Re: PROPFIND vs. Accept: vs. variants
Werner Donné <werner.donne <at> pincette.biz>
2011-04-21 13:20:05 GMT
My understanding is that Accept is the same for a GET or a PROPFIND. It is just an indication of the client
about the acceptable forms for the representation of a resource. The format for the response body of a
PROPFIND is application/xml. It the client requests this in another format then either the server
responds with a 406 or it transforms the data to the desired format if it supports it. I think this is allowed
because RFC4918 says:
"All servers MUST support returning a response of content type text/xml or application/xml that contains
a multistatus XML element that describes the results of the attempts to retrieve the various properties."
This doesn't preclude other representations of the data. A server could, for example, support also a JSON
representation or an OPDS representation, etc.
Using Accept for the selection of a variant is possible for a GET, but then I think foo.txt and foo.png are the
representations of two entities of the resource foo. As a consequence, the properties are always the
same, which means Accept can't be used to select a variant for a PROPFIND. Properties are related to
resources and are not affected by the Accept header.
Regarding the related question, I think that if "foo" corresponds to different resources depending on
content negotiation, then this always implies a redirect to one of those resources.
On 20 Apr 2011, at 23:07, Wim Lewis wrote:
> I've encountered some behavior that surprised me from Apache's mod_dav and I'm trying to figure out what
the correct behavior is. Specifically, what is the interpretation of the Accept: header sent with a
PROPFIND (or other DAV request other than GET)?
> I have a server with mod_dav and MultiViews enabled, and files foo.txt and foo.png.

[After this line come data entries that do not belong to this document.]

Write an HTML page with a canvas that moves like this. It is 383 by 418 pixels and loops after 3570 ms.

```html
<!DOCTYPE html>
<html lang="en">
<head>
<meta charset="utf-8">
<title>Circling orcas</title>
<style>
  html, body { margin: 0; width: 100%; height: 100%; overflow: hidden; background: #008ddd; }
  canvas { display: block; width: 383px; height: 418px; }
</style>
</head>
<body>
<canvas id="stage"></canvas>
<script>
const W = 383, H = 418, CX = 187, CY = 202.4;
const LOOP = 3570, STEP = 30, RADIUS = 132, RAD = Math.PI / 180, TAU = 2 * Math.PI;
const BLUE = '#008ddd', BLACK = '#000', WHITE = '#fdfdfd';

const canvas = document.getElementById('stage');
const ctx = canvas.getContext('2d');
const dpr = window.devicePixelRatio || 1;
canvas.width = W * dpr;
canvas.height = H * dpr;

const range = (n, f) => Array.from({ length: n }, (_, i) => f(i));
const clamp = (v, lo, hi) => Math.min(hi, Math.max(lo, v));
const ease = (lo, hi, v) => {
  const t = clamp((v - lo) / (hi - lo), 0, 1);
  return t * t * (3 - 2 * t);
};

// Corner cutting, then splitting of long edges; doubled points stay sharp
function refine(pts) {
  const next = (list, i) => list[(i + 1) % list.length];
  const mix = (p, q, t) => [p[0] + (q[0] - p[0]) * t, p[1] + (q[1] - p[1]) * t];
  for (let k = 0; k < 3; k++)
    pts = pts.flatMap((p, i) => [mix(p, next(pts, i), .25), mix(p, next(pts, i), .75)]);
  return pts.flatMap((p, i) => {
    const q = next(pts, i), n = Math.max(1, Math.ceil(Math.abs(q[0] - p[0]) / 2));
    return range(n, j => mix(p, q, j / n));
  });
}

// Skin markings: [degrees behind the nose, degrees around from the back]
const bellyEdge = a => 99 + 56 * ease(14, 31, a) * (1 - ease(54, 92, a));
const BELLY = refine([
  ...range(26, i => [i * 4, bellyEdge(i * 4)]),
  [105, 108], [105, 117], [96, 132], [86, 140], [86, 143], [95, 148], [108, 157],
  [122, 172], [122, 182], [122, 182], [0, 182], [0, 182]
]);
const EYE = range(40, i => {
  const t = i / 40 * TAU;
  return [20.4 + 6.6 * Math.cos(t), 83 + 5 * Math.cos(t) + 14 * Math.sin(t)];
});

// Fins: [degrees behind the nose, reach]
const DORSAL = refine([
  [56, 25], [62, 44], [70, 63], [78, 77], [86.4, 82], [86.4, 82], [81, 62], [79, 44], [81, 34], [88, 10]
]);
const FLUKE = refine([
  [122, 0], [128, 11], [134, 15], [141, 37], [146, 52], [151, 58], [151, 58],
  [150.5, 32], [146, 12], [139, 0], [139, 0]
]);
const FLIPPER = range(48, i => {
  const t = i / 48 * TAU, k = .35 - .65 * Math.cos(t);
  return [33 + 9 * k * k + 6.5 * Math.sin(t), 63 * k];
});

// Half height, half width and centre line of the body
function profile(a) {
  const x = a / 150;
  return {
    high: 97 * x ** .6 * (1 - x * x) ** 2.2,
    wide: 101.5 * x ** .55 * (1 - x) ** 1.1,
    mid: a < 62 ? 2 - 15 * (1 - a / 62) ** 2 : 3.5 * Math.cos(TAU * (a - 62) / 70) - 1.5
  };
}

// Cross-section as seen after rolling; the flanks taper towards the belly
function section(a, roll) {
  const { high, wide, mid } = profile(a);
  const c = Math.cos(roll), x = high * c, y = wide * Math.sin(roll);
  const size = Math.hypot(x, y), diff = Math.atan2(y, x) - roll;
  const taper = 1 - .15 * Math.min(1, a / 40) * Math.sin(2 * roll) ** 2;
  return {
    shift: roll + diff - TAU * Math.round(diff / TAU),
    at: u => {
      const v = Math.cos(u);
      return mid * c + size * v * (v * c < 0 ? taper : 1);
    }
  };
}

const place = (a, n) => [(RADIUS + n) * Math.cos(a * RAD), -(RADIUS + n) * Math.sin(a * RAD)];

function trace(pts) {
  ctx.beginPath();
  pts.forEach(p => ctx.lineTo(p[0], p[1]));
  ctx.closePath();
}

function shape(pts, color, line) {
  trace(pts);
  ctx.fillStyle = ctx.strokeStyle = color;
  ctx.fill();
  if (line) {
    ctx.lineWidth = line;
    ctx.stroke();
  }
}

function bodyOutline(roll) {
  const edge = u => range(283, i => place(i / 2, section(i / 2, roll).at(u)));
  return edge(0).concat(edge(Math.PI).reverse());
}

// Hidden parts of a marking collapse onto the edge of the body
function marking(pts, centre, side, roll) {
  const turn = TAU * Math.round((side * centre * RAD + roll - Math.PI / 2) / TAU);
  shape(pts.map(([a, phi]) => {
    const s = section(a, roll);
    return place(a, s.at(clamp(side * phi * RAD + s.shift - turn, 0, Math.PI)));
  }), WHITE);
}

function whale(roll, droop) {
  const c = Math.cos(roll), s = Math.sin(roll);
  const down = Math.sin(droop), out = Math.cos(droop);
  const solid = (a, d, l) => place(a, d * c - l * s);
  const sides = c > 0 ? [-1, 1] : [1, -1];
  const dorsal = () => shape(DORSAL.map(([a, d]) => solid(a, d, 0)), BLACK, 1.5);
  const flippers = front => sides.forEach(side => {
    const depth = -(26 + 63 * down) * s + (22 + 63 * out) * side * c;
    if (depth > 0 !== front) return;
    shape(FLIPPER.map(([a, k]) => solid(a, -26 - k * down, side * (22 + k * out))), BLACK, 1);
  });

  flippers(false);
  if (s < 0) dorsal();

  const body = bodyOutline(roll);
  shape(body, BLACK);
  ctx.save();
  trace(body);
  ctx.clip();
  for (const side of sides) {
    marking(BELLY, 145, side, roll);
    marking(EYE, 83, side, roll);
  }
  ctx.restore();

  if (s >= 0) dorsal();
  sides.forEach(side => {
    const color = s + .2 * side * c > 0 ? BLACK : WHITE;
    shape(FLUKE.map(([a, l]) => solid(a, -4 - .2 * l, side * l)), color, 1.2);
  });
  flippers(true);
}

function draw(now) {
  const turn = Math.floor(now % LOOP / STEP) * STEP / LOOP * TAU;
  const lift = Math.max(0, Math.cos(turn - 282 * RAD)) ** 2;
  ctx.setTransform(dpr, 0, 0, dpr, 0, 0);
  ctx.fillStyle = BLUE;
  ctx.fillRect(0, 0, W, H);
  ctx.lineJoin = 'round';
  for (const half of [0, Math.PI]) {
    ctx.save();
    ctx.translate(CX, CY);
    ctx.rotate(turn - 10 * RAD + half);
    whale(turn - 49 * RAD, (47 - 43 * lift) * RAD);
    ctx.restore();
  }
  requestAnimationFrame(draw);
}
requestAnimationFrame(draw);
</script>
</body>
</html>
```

As a result of this,
Apache presents a resource at 'foo', whose content and content-type vary depending on the Accept: header

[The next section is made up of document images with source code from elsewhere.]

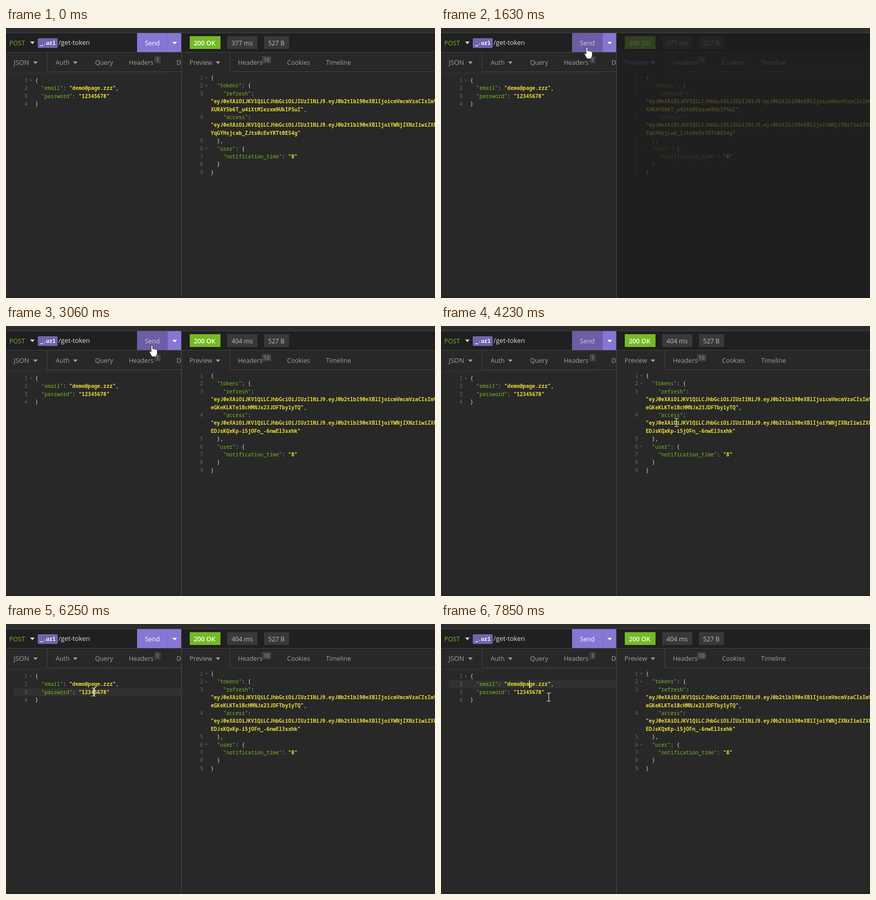
An HTML page for the animation above (8 s loop, 838 by 528 pixels).

```html
<!DOCTYPE html>
<html lang="en">
<head>
<meta charset="utf-8">
<title>Request client</title>
<style>
html, body { margin: 0; width: 100%; height: 100%; overflow: hidden; background: #282828; }
svg { display: block; width: 838px; height: 528px; }
text { white-space: pre; font: 12.3px "Open Sans", "Noto Sans", sans-serif; fill: #a0a0a0; }
.code, .code text { font: 10.08px "Noto Sans Mono", "DejaVu Sans Mono", monospace; fill: #e0e0e0; }
.code .num { fill: #686868; text-anchor: end; }
.code .key { fill: #75ba24; }
.code .str { fill: #e6d938; font-weight: 700; }
.badge { font-size: 10px; }
.tri { fill: #a0a0a0; }
.fold { fill: #585858; }
</style>
</head>
<body>
<svg viewBox="0 0 838 528">
  <defs><clipPath id="left"><rect width="342" height="528"/></clipPath></defs>
  <rect width="838" height="528" fill="#282828"/>
  <rect width="838" height="10" fill="#2d2d2d"/>
  <rect y="10" width="838" height="37" fill="#202020"/>
  <rect y="524" width="838" height="4" fill="#242424"/>
  <path d="M0 9.5H838M0 47.5H838M80.500 48V85.500H342M437.500 48V85.500H838" fill="none" stroke="#444"/>
  <g clip-path="url(#left)">
    <rect id="bar" y="86" width="310" height="5"/>
    <rect id="row" x="15" width="327" height="15.400" fill="#313131"/>
    <g id="request"></g>
    <g id="body" class="code"></g>
    <rect id="caret" x="172" width="1.200" height="15" fill="#f4f4f4"/>
  </g>
  <g id="response"></g>
  <g id="reply" class="code"></g>
  <rect id="veil" x="343" y="10" width="495" height="518" fill="#1c1c1c"/>
  <path d="M342.500 10V528" stroke="#4c4c4c"/>
  <circle id="ring" r="11.500" fill="#e6cf14" opacity=".72"/>
  <g id="pointer" stroke-linejoin="round">
    <path id="arrow" d="M0 0V16.500L3.800 13L6.300 18.700L9 17.500L6.500 12H11.700Z" fill="#fff" stroke="#222" stroke-width=".8"/>
    <path id="hand" d="M-1.600 1.500C-1.600-.500 1.600-.500 1.600 1.500V7C2 5.500 4.500 5.800 4.700 7.500C5.500 6.300 7.500 6.800 7.700 8.300C8.600 7.500 10.500 8 10.500 10V15C10.500 18 8.800 19 8.500 22H-.300C-.700 19.500-3.500 16.500-4.500 13.500C-5.300 11-3 10.500-1.600 13Z" fill="#fff" stroke="#222" stroke-width=".9"/>
    <path id="beam" d="M-4-8H-1.500L0-7L1.500-8H4M0-7V7M-4 8H-1.500L0 7L1.500 8H4" fill="none" stroke="#e2e2e2" stroke-width="1.200"/>
  </g>
</svg>
<script>
const $ = id => document.getElementById(id);
const LOOP = 8000, STEP = 70, PITCH = 15.4;

const rect = (x, y, w, h, fill, more = '') =>
  `<rect x="${x}" y="${y}" width="${w}" height="${h}" fill="${fill}" ${more}/>`;
const label = (x, y, s, more = '') => `<text x="${x}" y="${y}" ${more}>${s}</text>`;
const tri = (x, y, w = 9, h = 5, more = 'class="tri"') =>
  `<path d="M${x} ${y}h${w}l${-w / 2} ${h}z" ${more}/>`;
const badge = (x, w, s) =>
  rect(x, 55, w, 14, '#414141', 'rx="2"') +
  label(x + w / 2, 65.7, s, 'class="badge" text-anchor="middle"');

// Colours one line: indent, key, colon, value, punctuation
function tint(line) {
  const [, pad, key = '', colon, value, tail] =
    line.match(/^(\s*)("\w+"(?=:))?(:? ?)(.*?)([,{}]*)$/);
  return `${pad}<tspan class="key">${key}</tspan>${colon}<tspan class="str">${value}</tspan>${tail}`;
}

// Each row is "number|text"; folds lists the rows with an arrow
function listing(rows, x, y, numX, folds) {
  return rows.map((row, i) => {
    const [num, line] = row.split('|'), base = y + i * PITCH;
    return label(numX, base, num, 'class="num"') +
      label(x, base, tint(line), 'xml:space="preserve"');
  }).join('') + `<g class="folds">${folds.map(i =>
    tri(numX + 4, y - 5 + i * PITCH, 5, 3, 'class="fold"')).join('')}</g>`;
}

const HEAD = '"eyJ0eXAiOiJKV1QiLCJhbGciOiJIUzI1NiJ9.eyJ0b2tlbl90eXBlIjoi';
const reply = (refresh, access) => listing([
  '1|{', '2|  "tokens": {',
  '3|    "refresh":', `|${HEAD}cmVmcmVzaCIsImV4c`, `|${refresh}",`,
  '4|    "access":', `|${HEAD}YWNjZXNzIiwiZXhwI`, `|${access}"`,
  '5|  },', '6|  "user": {', '7|    "notification_time": "8"', '8|  }', '9|}'
], 400, 101, 385, [0, 1, 9]);

$('request').innerHTML =
  label(6.5, 34, 'POST', 'style="fill:#75ba24"') + tri(47, 26.5, 9, 5, 'fill="#ddd"') +
  rect(62, 20, 39, 19, '#7363ab', 'rx="2"') +
  `<g class="code">${label(66.500, 33, '_.url', 'style="fill:#fff;font-weight:700"')}</g>` +
  label(102.5, 33.3, '/get-token', 'style="fill:#ddd;font-size:12.8px"') +
  rect(256, 10, 86, 37, '#8776d5') + rect(256, 10, 60, 37, '#8776d5', 'id="send"') +
  rect(315.5, 10, 1, 37, '#7b6bc2') +
  label(271.5, 34, 'Send', 'id="sendText"') + tri(325, 27, 9, 5, 'fill="#fff"') +
  label(15, 72, 'JSON', 'style="font-size:12.8px"') + tri(53, 65.5) +
  label(97, 72, 'Auth') + tri(131, 65.5) + label(174, 72, 'Query') +
  label(240, 72, 'Headers') + badge(290, 12, '1') + label(333, 72, 'Docs');

$('body').innerHTML = listing(
  ['1|{', '2|  "email": "demo@page.zzz",', '3|  "password": "12345678"', '4|}'],
  57, 106, 42, [0]);

$('response').innerHTML =
  rect(359, 16, 60, 25, '#75ba24') +
  label(367, 34, '200 OK', 'style="fill:#fff;font-weight:600"') +
  rect(432, 16, 59, 25, '#393939') + label(440.5, 34, '', 'id="timing" style="fill:#bbb"') +
  rect(504, 16, 49, 25, '#393939') + label(512, 34, '527 B', 'style="fill:#bbb"') +
  label(358.5, 72, 'Preview') + tri(409.5, 65.5) + label(453, 72, 'Headers') +
  badge(500, 18, '10') + label(549, 72, 'Cookies') + label(625, 72, 'Timeline');

// Pointer path: time, x, y
const path = [
  [400, 763, 512], [610, 610, 335], [820, 430, 170], [960, 335, 88], [1150, 286, 47],
  [1220, 285, 41], [1290, 285, 38], [3670, 285, 38], [3810, 312, 70], [3950, 368, 126],
  [4160, 450, 185], [4440, 490, 200], [4650, 470, 140], [4860, 405, 152], [5060, 420, 252],
  [5270, 367, 226], [5340, 335, 218], [5480, 258, 197], [5700, 176, 152], [5800, 156, 134],
  [5910, 171, 133], [6250, 171, 133], [6530, 172, 121], [6800, 172, 121], [7010, 262, 192],
  [7290, 448, 291], [7500, 434, 285], [7570, 400, 262], [7710, 268, 178], [7850, 210.5, 143]
];

const clamp = v => Math.min(1, Math.max(0, v));
const ramp = (t, a, b) => clamp((t - a) / (b - a));
const during = (t, a, b) => t >= a && t < b;
const show = (el, on) => el.setAttribute('visibility', on ? 'visible' : 'hidden');
const mix = (a, b, k) => `rgb(${a.map((v, i) => Math.round(v + (b[i] - v) * k))})`;

function pointerAt(t) {
  const i = path.findIndex(p => p[0] > t);
  if (i < 0) return path[path.length - 1].slice(1);
  const [t0, x0, y0] = path[Math.max(0, i - 1)], [t1, x1, y1] = path[i];
  const n = Math.max(1, Math.round((t1 - t0) / STEP));
  const k = Math.floor(ramp(t, t0, t1) * n + 1e-6) / n;
  return [x0 + (x1 - x0) * k, y0 + (y1 - y0) * k];
}

function shapeAt(x, y) {
  if (x > 256 && x < 342 && y < 46) return 'hand';
  const gutter = x < 52 || (x > 338 && x < 396);
  return y > 90 && !gutter ? 'beam' : 'arrow';
}

let shown = null;
function setReply(fresh) {
  if (fresh === shown) return;
  shown = fresh;
  $('timing').textContent = fresh ? '404 ms' : '377 ms';
  $('reply').innerHTML = fresh
    ? reply('eGKeKLKTe1BcHMNJx23JDFTby1yTQ', 'EDJsKQxKp-i5jOFn_-6nwEl3sxhk')
    : reply('XURAY5b6T_u4iXtMIezxm9UkIPSuI', 'YqGYHsjcab_ZJts0cEeYRTt0E54g');
}

function draw(t) {
  const [x, y] = pointerAt(t), shape = shapeAt(x, y), moving = t >= 400;
  show($('pointer'), moving);
  $('pointer').setAttribute('transform', `translate(${x} ${y})`);
  for (const id of ['arrow', 'hand', 'beam'])
    $(id).style.display = id === shape ? '' : 'none';

  const overTabs = moving && x < 342 && y >= 46 && y < 92;
  $('bar').setAttribute('fill', overTabs ? '#444' : '#2c2c2c');

  const dark = ramp(t, 1150, 1220) - ramp(t, 6110, 6250);
  $('send').setAttribute('fill', mix([135, 118, 213], [108, 93, 166], dark));
  $('sendText').style.fill = mix([255, 255, 255], [205, 200, 222], dark);

  setReply(t >= 2860);
  show($('reply').querySelector('.folds'), !during(t, 2860, 3340));
  $('veil').setAttribute('opacity', 0.76 * (ramp(t, 1340, 1630) - ramp(t, 2790, 3060)));

  show($('ring'), during(t, 1290, 1430) || during(t, 6110, 6250) || during(t, 6730, 6870));
  $('ring').setAttribute('cx', x);
  $('ring').setAttribute('cy', y + 1);

  const top = t < 6800 ? 125.6 : 110.2;
  $('row').setAttribute('y', top);
  $('caret').setAttribute('y', top);
  show($('row'), t >= 6110);
  show($('caret'), t >= 6110 && !during(t, 7200, 7710));
}

const start = performance.now();
function tick() {
  draw((performance.now() - start) % LOOP);
  requestAnimationFrame(tick);
}
tick();
</script>
</body>
</html>
```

sent in the GET request. This is as expected and as desired.
> If I do a PROPFIND on that resource, I get information about either the txt or the png variant, depending on
the Accept header sent in the PROPFIND request. If I supply 'Accept: application/xml', then the PROPFIND
fails entirely with HTTP status 406. So clearly Apache is using the Accept: header to select the variant on
which to run the PROPFIND. This is unexpected (to me), but makes a certain amount of sense. (The <href> in
the PROPFIND result always returns the url with the appropriate extension --- the canonical URL for the
file that supplied that variant.)
> I had thought, however, that PROPFIND requests should include 'Accept: application/xml', because that
is the content-type of the result body I want from the PROPFIND. RFC2616 describes Accept (and
Accept-Charset etc) as being "used to specify certain media types which are acceptable for the
> So, my question is: what is the meaning of Accept: in a PROPFIND request? RFC2616 implies that a PROPFIND's
Accept: header, if present, should be application/xml, and in Apache's case, this works for non-varying
resources, even ones that aren't XML. On the other hand, Apache is using it to select the variant to which to
apply the operation, regardless of the media type which will appear in the response. Apache's behavior
seems more *useful*, since it allows me to discover canonical URLs for a varying resource.
> A related question, in the context of rfc4918 section 5, is how variant resources are modeled in terms of
segment-to-resource mapping. My initial understanding was that the 'foo' path segment mapped to a
single resource, whose content and properties varied based on content negotiation. The fact that the
resource didn't correspond to a particular disk file was an implementation detail and unimportant.
> The other interpretation is that the 'foo' segment maps to different resources depending on content
negotiation. This seems to be the approach that Apache is taking, since in each case the PROPFIND response
indicates the more-canonical URL for the resource whose properties are returned. rfc4918 states "it is
illegal to have the same path segment mapped to more than one resource", but it is only mapped to one
resource during any given request, so perhaps that is OK.
Handling your documents with care, wherever you are.